(Stored dataset items)
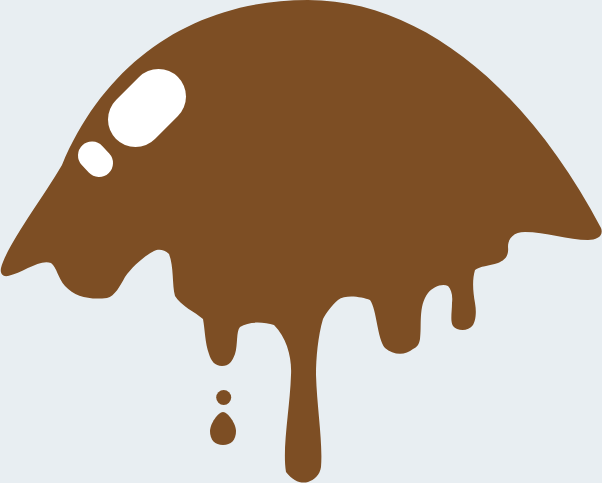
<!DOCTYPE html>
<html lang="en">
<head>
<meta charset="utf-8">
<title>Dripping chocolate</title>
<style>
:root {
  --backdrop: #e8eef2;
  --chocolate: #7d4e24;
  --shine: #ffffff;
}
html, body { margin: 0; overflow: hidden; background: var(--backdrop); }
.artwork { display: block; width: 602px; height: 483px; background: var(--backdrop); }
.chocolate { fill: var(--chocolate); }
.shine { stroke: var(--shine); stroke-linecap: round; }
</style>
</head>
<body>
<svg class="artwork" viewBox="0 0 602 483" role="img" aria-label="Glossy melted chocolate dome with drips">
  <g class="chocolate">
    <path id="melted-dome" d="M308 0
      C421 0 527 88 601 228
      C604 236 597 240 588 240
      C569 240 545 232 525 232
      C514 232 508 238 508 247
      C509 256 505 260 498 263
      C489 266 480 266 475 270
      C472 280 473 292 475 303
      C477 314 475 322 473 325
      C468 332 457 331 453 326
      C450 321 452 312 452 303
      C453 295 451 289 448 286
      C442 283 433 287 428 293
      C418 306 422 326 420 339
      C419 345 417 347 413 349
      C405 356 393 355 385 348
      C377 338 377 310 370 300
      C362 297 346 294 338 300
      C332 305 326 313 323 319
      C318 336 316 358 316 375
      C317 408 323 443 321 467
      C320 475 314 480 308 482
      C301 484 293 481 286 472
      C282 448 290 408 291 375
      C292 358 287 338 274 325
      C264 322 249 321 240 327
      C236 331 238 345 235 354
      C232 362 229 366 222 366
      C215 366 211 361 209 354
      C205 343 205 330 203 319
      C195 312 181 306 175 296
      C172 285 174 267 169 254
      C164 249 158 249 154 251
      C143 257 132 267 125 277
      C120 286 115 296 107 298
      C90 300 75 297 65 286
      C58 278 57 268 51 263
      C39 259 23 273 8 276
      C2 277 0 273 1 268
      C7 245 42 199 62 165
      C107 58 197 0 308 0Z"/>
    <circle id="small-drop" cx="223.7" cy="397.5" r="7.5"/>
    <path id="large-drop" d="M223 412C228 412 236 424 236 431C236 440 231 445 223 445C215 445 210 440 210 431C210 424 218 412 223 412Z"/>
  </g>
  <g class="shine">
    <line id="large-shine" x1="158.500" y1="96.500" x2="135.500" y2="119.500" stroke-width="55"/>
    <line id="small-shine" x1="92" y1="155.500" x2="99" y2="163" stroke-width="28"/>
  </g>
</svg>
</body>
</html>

**Exercise goal:** Read through the entries and copy each line in which "body" appears.

**Written solution:**
html, body { margin: 0; overflow: hidden; background: var(--backdrop); }
<body>
</body>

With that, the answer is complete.